Table of Contents
Contents: Foreword, Steven Maynard-Moody; Preface to the English edition; Introduction; Part I The Social Conditions of the Administrative Relationship: The public; Organising face-to-face encounters; An unequal relationship; Administrative exchanges, normative exchanges. Part II The Agent's Two Bodies: The post and the role of the agent; On becoming an agent; The agents as individuals; Facing misery; Managing social inequality; The agent's separate identities. Part III Questioning the Institutional Order: Flaws in the system; Putting up with the institution; The return of the repressed individual; Adapting the institution; Appendices; Indexes.
Vincent Dubois is Professor of Sociology and Political Science at the University of Strasbourg, France.

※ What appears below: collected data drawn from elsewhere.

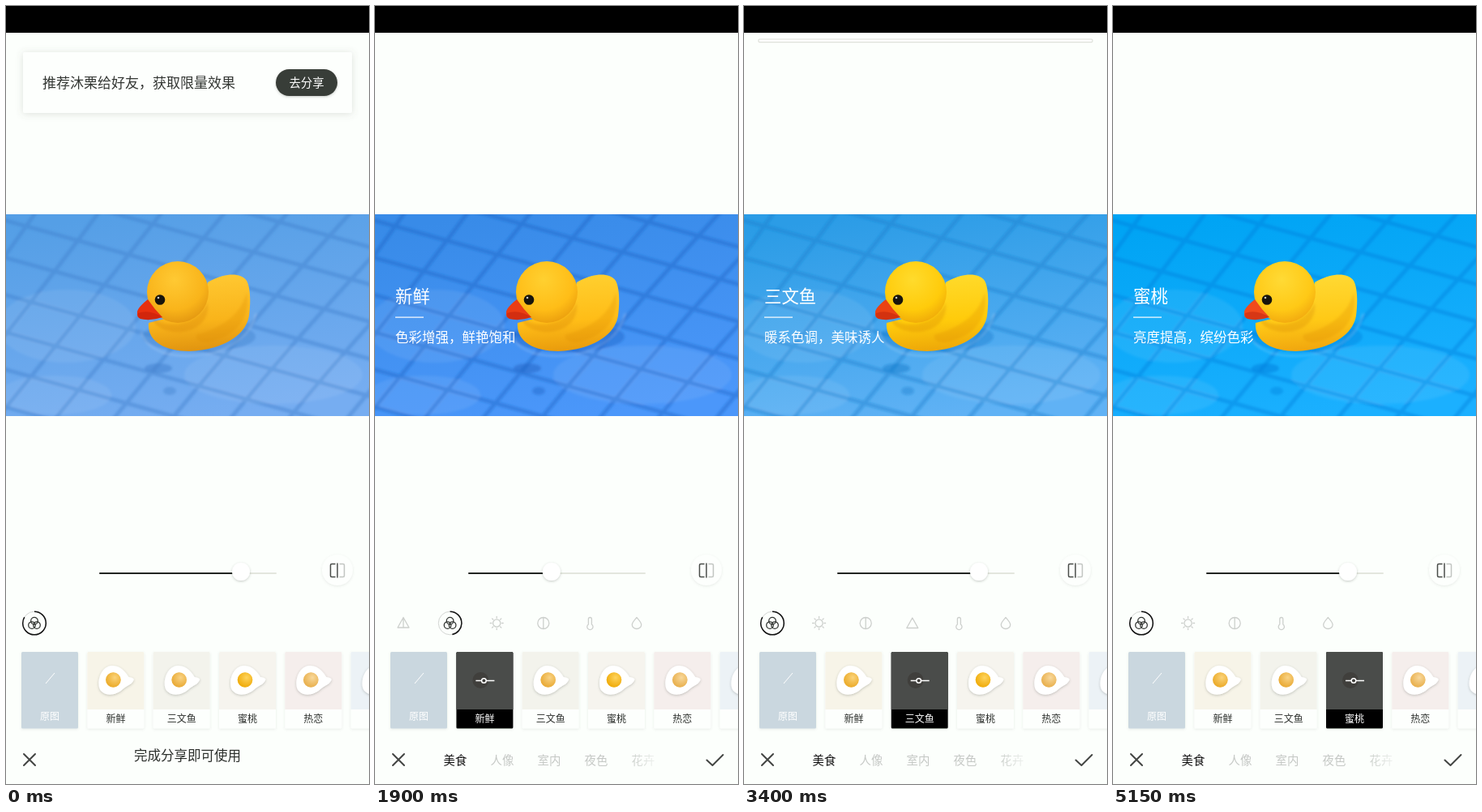
These frames come from a looping animation (448 px wide and 960 px high, 5.2 s). An HTML page:

```html
<!DOCTYPE html>
<html lang="zh-CN">
<head>
<meta charset="utf-8">
<title>滤镜</title>
<style>
  html, body { margin: 0; width: 100%; height: 100%; overflow: hidden; background: #fefefe; }
  svg { display: block; width: 100vw; height: 100vh; }
  text { font-family: "Noto Sans CJK SC", "Noto Sans CJK", "Noto Sans", sans-serif; }
  .mid { text-anchor: middle; }
  .line { fill: none; stroke-linecap: round; stroke-linejoin: round; }
  .thin { font-weight: 300; fill: #fff; }
</style>
</head>
<body>
<svg viewBox="0 0 448 960" xmlns="http://www.w3.org/2000/svg">
  <defs>
    <linearGradient id="water" x1="0.3" y1="0" x2="0.6" y2="1">
      <stop id="w0" offset="0"/><stop id="w1" offset="1"/>
    </linearGradient>
    <radialGradient id="head" cx="0.45" cy="0.3" r="0.75">
      <stop id="d0" offset="0"/><stop id="d1" offset="0.65"/><stop id="d2" offset="1"/>
    </radialGradient>
    <linearGradient id="body" x1="0.45" y1="0" x2="0.55" y2="1">
      <stop id="b0" offset="0"/><stop id="b1" offset="0.6"/><stop id="b2" offset="1"/>
    </linearGradient>
    <radialGradient id="yolk" cx="0.6" cy="0.35" r="0.7">
      <stop offset="0" stop-color="#fff" stop-opacity="0.35"/>
      <stop offset="1" stop-color="#c87800" stop-opacity="0.3"/>
    </radialGradient>
    <linearGradient id="fadeTab">
      <stop offset="0" stop-color="#ccd0cc"/><stop offset="1" stop-color="#eef1ee"/>
    </linearGradient>
    <filter id="soft" x="-20%" y="-20%" width="140%" height="140%"><feGaussianBlur stdDeviation="1.6"/></filter>
    <filter id="shade" x="-20%" y="-40%" width="140%" height="180%">
      <feDropShadow dx="0" dy="1" stdDeviation="5" flood-color="#60685c" flood-opacity="0.2"/>
    </filter>
    <filter id="small" x="-40%" y="-40%" width="180%" height="180%">
      <feDropShadow dx="0" dy="1" stdDeviation="1.6" flood-color="#404840" flood-opacity="0.3"/>
    </filter>
    <filter id="faint" x="-30%" y="-30%" width="160%" height="160%">
      <feDropShadow dx="0" dy="1" stdDeviation="1.5" flood-color="#606860" flood-opacity="0.14"/>
    </filter>
    <clipPath id="frame"><rect y="257" width="448" height="249"/></clipPath>
  </defs>

  <rect width="448" height="960" fill="#fcfffc"/>

  <rect id="bar" x="18" y="41" height="3.6" rx="1" fill="#fff" stroke="#dde0d9" stroke-width="1.2"/>
  <g id="banner">
    <rect x="21" y="57" width="406" height="75" rx="2" fill="#fdfffd" filter="url(#shade)"/>
    <text x="45" y="101" font-size="17" fill="#333633">推荐沐栗给好友，获取限量效果</text>
    <rect x="333" y="78" width="76" height="33" rx="16.5" fill="#393c37" filter="url(#small)"/>
    <text class="mid" x="371" y="99.5" font-size="14.4" fill="#fff">去分享</text>
  </g>
  <rect width="448" height="33" fill="#000"/>

  <g clip-path="url(#frame)">
    <rect y="257" width="448" height="249" fill="url(#water)"/>
    <g filter="url(#soft)">
      <path id="tiles" class="line" stroke-width="5" stroke-opacity="0.42"/>
      <g id="glow" fill="#fff" fill-opacity="0.07">
        <ellipse cx="75" cy="395" rx="85" ry="45"/>
        <ellipse cx="330" cy="455" rx="110" ry="36"/>
        <ellipse cx="60" cy="480" rx="70" ry="24"/>
      </g>
      <g id="ripple">
        <ellipse cx="238" cy="408" rx="70" ry="19" fill-opacity="0.4"/>
        <ellipse cx="188" cy="447" rx="17" ry="6" fill-opacity="0.5"/>
        <ellipse cx="202" cy="475" rx="8" ry="5" fill-opacity="0.4"/>
      </g>
      <path d="M167 403C176 431 215 435 247 430C280 424 304 403 308 380" class="line" stroke="#fff" stroke-opacity="0.22" stroke-width="1.6"/>
    </g>
    <path fill="url(#body)" d="M176 391C174 414 196 426 226 426C264 425 296 408 300 382C302 366 302 348 297 339C288 327 266 331 249 341L240 375Z"/>
    <path fill="#d98600" fill-opacity="0.25" filter="url(#soft)" d="M236 405C268 397 291 379 297 353C303 386 283 408 250 415C240 416 231 411 236 405Z"/>
    <path fill="#c97400" fill-opacity="0.22" filter="url(#soft)" d="M182 386C205 400 237 392 249 366C252 390 232 404 207 402C192 400 182 394 182 386Z"/>
    <ellipse cx="212" cy="353" rx="38" ry="38" fill="url(#head)"/>
    <path id="beak" d="M162 379C161 374 169 367 175 362Q183 374 193 384Q178 389 166 386Q161 384 162 379Z"/>
    <path d="M163 379Q177 374 193 384Q178 389 166 386Q162 384 163 379Z" fill="#a81408" fill-opacity="0.35"/>
    <circle cx="190" cy="362.500" r="6.300" fill="#17140c"/>
    <circle cx="188" cy="360" r="1.300" fill="#fff" fill-opacity="0.75"/>
    <g id="caption">
      <text id="title" class="thin" x="25" y="366" font-size="21.4"></text>
      <rect x="25" y="383.500" width="35" height="1.200" fill="#fff"/>
      <text id="note" class="thin" x="25" y="415" font-size="16.5"></text>
    </g>
  </g>

  <rect x="115" y="699" width="219" height="2" rx="1" fill="#e3e6de"/>
  <rect id="level" x="115" y="699" height="2" rx="1" fill="#222522"/>
  <circle id="knob" cy="698" r="11" fill="#fff" filter="url(#small)"/>

  <circle cx="409" cy="696" r="19" fill="#fdfffd" filter="url(#faint)"/>
  <g class="line" stroke-width="1.5">
    <path d="M406 688.500H402Q400.500 688.500 400.500 690V703Q400.500 704.500 402 704.500H406" stroke="#4a4d4a"/>
    <path d="M409 688V705" stroke="#4a4d4a"/>
    <path d="M412 688.500H416Q417.500 688.500 417.500 690V703Q417.500 704.500 416 704.500H412" stroke="#c2c5c2"/>
  </g>

  <g id="tools"></g>
  <g id="picked">
    <circle cy="761.500" r="14.300" fill="none" stroke="#d3d6d3"/>
    <circle id="ring" cy="761.500" r="14.300" fill="none" stroke="#111" stroke-width="1.500" pathLength="1"/>
  </g>
  <g id="cards"></g>

  <path class="line" d="M22 923L36 937M36 923L22 937" stroke="#434643" stroke-width="2"/>
  <text id="locked" class="mid" x="224" y="931" font-size="16.5" fill="#2b2e2b">完成分享即可使用</text>
  <g id="tabs">
    <path class="line" d="M409.500 930.500L416.500 937L429.500 924" stroke="#434643" stroke-width="2"/>
  </g>
  <rect id="veil" width="448" height="960" fill="#fefefe"/>
</svg>

<script>
const LOOP = 5200, STEP = 50;
const $ = id => document.getElementById(id);
const set = (id, name, value) => $(id).setAttribute(name, value);
const show = (id, on) => set(id, 'display', on ? 'inline' : 'none');
const part = (t, from, span) => Math.min(1, Math.max(0, (t - from) / span));
const easeOut = p => 1 - (1 - p) ** 2;
const easeBoth = p => (1 - Math.cos(Math.PI * p)) / 2;

// tap: selection, look: picture grade arrives, ring: level dial starts
const scenes = [
  { tap: 0, look: 0, ring: -900, tools: ['rgb'], pick: 0, title: '', note: '' },
  { tap: 900, look: 1200, ring: 1150, tools: ['tent', 'rgb', 'sun', 'half', 'heat', 'drop'], pick: 1,
    title: '新鲜', note: '色彩增强，鲜艳饱和' },
  { tap: 2400, look: 2450, ring: 2500, tools: ['rgb', 'sun', 'half', 'tri', 'heat', 'drop'], pick: 0,
    title: '三文鱼', note: '暖系色调，美味诱人' },
  { tap: 3500, look: 3550, ring: 3600, tools: ['rgb', 'sun', 'half', 'heat', 'drop'], pick: 0,
    title: '蜜桃', note: '亮度提高，缤纷色彩' }
];

const looks = [
  { water: ['#559fe6', '#76adf1'], tile: '#3f7fcb', duck: ['#ffc933', '#f9b41a', '#e0930f'], beak: '#e8300f' },
  { water: ['#388be8', '#4b97fa'], tile: '#1f62c4', duck: ['#ffd030', '#ffbd17', '#e89a0c'], beak: '#ea3d14' },
  { water: ['#2b9ce6', '#60b2f5'], tile: '#167ccc', duck: ['#ffdb2c', '#ffcb0b', '#eda608'], beak: '#ea4213' },
  { water: ['#00a4f4', '#1bb0ff'], tile: '#007fdc', duck: ['#ffda35', '#ffc916', '#f0a50e'], beak: '#f04a1c' }
];

const rays = [...Array(8).keys()].map(i => {
  const c = Math.cos(i * Math.PI / 4), s = Math.sin(i * Math.PI / 4);
  return `M${c * 6.3} ${s * 6.3}L${c * 8} ${s * 8}`;
}).join('');
const disc = (x, y, r) => `M${x - r} ${y}a${r} ${r} 0 1 0 ${2 * r} 0a${r} ${r} 0 1 0 ${-2 * r} 0`;
const icons = {
  rgb: disc(0, -2.8, 4.3) + disc(-3, 2.6, 4.3) + disc(3, 2.6, 4.3),
  sun: disc(0, 0, 4.6) + rays,
  half: disc(0, 0, 7) + 'M0 -7V7',
  tri: 'M0 -6.500L7 6H-7Z',
  tent: 'M0 -7L7 5.500H-7ZM0 -7V5.500',
  heat: 'M-2 1.500V-5a2 2 0 0 1 4 0V1.500a3.600 3.600 0 1 1 -4 0Z',
  drop: 'M0 -7C3 -3.500 5.700 -1 5.700 2A5.700 5 0 0 1 -5.700 2C-5.700 -1 -3 -3.500 0 -7Z'
};
const slot = i => 35 + 57.6 * i;

function toolRow(scene) {
  return scene.tools.map((name, i) =>
    `<path class="line" transform="translate(${slot(i)} 761.5)" d="${icons[name]}" stroke-width="1.3"
      stroke="${i === scene.pick ? '#343734' : '#cdd0cd'}"/>`).join('');
}

const cards = [
  ['新鲜', '#f7f4e8', '#f9bd35'], ['三文鱼', '#f3f3ec', '#f6bc45'], ['蜜桃', '#f6f4ee', '#ffbe08'],
  ['热恋', '#f5eeec', '#f5c468'], ['', '#ecf2f6', '#f5c468']
];

function cardRow(active) {
  const plain = `<rect x="19" y="797" width="70" height="94.5" rx="1.5" fill="#cad7df" filter="url(#faint)"/>
    <path d="M49 836L60 823" stroke="#fff"/>
    <text class="mid" x="54" y="881" font-size="12" fill="#fff">原图</text>`;
  return plain + cards.map(([name, tint, yolk], i) => {
    const x = 100.4 + 81.3 * i, on = i + 1 === active;
    const egg = `<g transform="translate(${x + 32} 832)">
      <path d="M-18 4C-18 -5 -13 -17 -2 -18C9 -19 16 -9 19 -4C25 -3 27 -2 24 2C21 6 18 6 13 10C6 17 -3 19 -9 17C-15 15 -18 11 -18 4Z"
        fill="#fff" filter="url(#small)"/>
      <circle r="9.3" cy="-0.5" fill="${yolk}"/><circle r="9.3" cy="-0.5" fill="url(#yolk)"/></g>`;
    const dial = `<circle cx="${x + 30}" cy="832" r="10" fill="#403f3c"/>
      <path d="M${x + 24} 832.500H${x + 31}M${x + 37} 832.500H${x + 47}" stroke="#fff" stroke-width="1.600"/>
      <circle cx="${x + 34}" cy="832.500" r="2.800" fill="none" stroke="#fff" stroke-width="1.500"/>`;
    return `<rect x="${x}" y="797" width="70" height="94.5" rx="1.5" fill="${on ? '#000' : '#fdfffd'}" filter="url(#faint)"/>
      <path d="M${x} 868V798.500q0 -1.500 1.500 -1.500h67q1.500 0 1.500 1.500V868Z" fill="${on ? '#4a4c4a' : tint}"/>
      ${on ? dial : egg}
      <text class="mid" x="${x + 35}" y="884" font-size="12" fill="${on ? '#fff' : '#2d302d'}">${name}</text>`;
  }).join('');
}

$('tabs').innerHTML += ['美食', '人像', '室内', '夜色', '花卉'].map((name, i) =>
  `<text class="mid" x="${99 + 58 * i}" y="936" font-size="14.4"
    fill="${i === 0 ? '#111' : i === 4 ? 'url(#fadeTab)' : '#c5c8c5'}">${name}</text>`).join('');

let grid = '';
for (let i = -4; i < 7; i++) grid += `M-10 ${262 + 46 * i}L458 ${392 + 46 * i}`;
for (let i = 0; i < 11; i++) grid += `M${40 + 78 * i} 250Q${-50 + 72 * i} 380 ${-160 + 72 * i} 515`;
set('tiles', 'd', grid);

let sceneNow = -1, lookNow = -1;

function paintScene(n) {
  const s = scenes[n];
  $('tools').innerHTML = toolRow(s);
  $('cards').innerHTML = cardRow(n);
  $('title').textContent = s.title;
  $('note').textContent = s.note;
  set('picked', 'transform', `translate(${slot(s.pick)} 0)`);
  set('ring', 'transform', 'rotate(-90 0 761.5)');
  show('locked', n === 0);
  show('tabs', n > 0);
  sceneNow = n;
}

function paintLook(n) {
  const l = looks[n];
  l.water.forEach((c, i) => set('w' + i, 'stop-color', c));
  l.duck.forEach((c, i) => { set('d' + i, 'stop-color', c); set('b' + i, 'stop-color', c); });
  set('tiles', 'stroke', l.tile);
  set('ripple', 'fill', l.tile);
  set('beak', 'fill', l.beak);
  lookNow = n;
}

function draw(t) {
  const n = scenes.filter(s => t >= s.tap).length - 1;
  const look = scenes.filter(s => t >= s.look).length - 1;
  const s = scenes[n];
  if (n !== sceneNow) paintScene(n);
  if (look !== lookNow) paintLook(look);

  const lift = easeBoth(part(t, 850, 250));
  set('banner', 'transform', `translate(0 ${-104 * lift})`);
  show('banner', lift < 1);

  const first = t < 1300;
  const grow = easeOut(first ? part(t, 950, 240) : part(t, 2450, 750));
  set('bar', 'width', 412 * grow);
  show('bar', grow > 0 && (first || t < 3500));

  const enter = easeOut(part(t, s.tap + 100, 300));
  set('caption', 'transform', `translate(${-50 * (1 - enter)} 0)`);
  set('caption', 'opacity', Math.min(1, enter * 1.3));

  const knob = n === 1 ? 290 - 102 * easeBoth(part(t, 1550, 550)) : 290;
  set('knob', 'cx', knob);
  set('level', 'width', knob - 115);
  const dial = (knob - 126) / 196 * part(t, s.ring, 300);
  set('ring', 'stroke-dasharray', `${dial} 2`);
  show('ring', dial > 0);

  set('veil', 'opacity', t < 4500 ? part(t, 3850, 350) : 1 - part(t, 4800, 350));
}

function tick(now) {
  draw(Math.floor(now % LOOP / STEP) * STEP);
  requestAnimationFrame(tick);
}
draw(0);
requestAnimationFrame(tick);
</script>
</body>
</html>
```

'By emphasising the encounters of the least powerful state actors and our least powerful citizens, Dubois presents a different, at once more troubling and hopeful view of the administrative state. Throughout The Bureaucrat and the Poor the emphasis remains on the fragility of social roles: nothing is so fixed as to prove immutable; all is contested and in play. For students and scholars of administration and policy, these are essential insights and well worth the read to appreciate in full.' Steven Maynard-Moody, The University of Kansas, USA 'This first-rate ethnography provides a unique vista point from which to understand how public policy translates into mundane dealings with marginal populations. By mating the theories of Bourdieu, Goffman and Lipsky, The Bureaucrat and the Poor delivers the best analysis yet of the specificity of bureaucratic domination and makes a signal contribution to the comparative sociology of welfare reform in the neoliberal era.’ LoÃ¯c Wacquant, University of California, Berkeley, USA ’A lucid, well-written and well-organised account of everyday bureaucracy at the welfare agency’s window, solidly based on observation: first-class empirical sociology, savvy, streetwise, and with a wicked sense of clients’ covert tactics. French bureaucrats and their clients are clearly not unique: as Dubois portrays them they look uncannily familiar.’ Abram de Swaan, University of Amsterdam, The Netherlands 'Vincent Dubois’ newly translated The Bureaucrat and the Poor: Encounters in French Welfare Offices provides an ethnographic "insider’s" look at the double role enacted by welfare workers as they encounter their clients. In his ethnographer’s role, Dubois follows these street-level bureaucrats up close and personal, and explores the workers’ "double bodied-ness" as they juggle at one and the same time their administrative roles and responsibilities with their human compassion for the misery of the poor with whom they interact an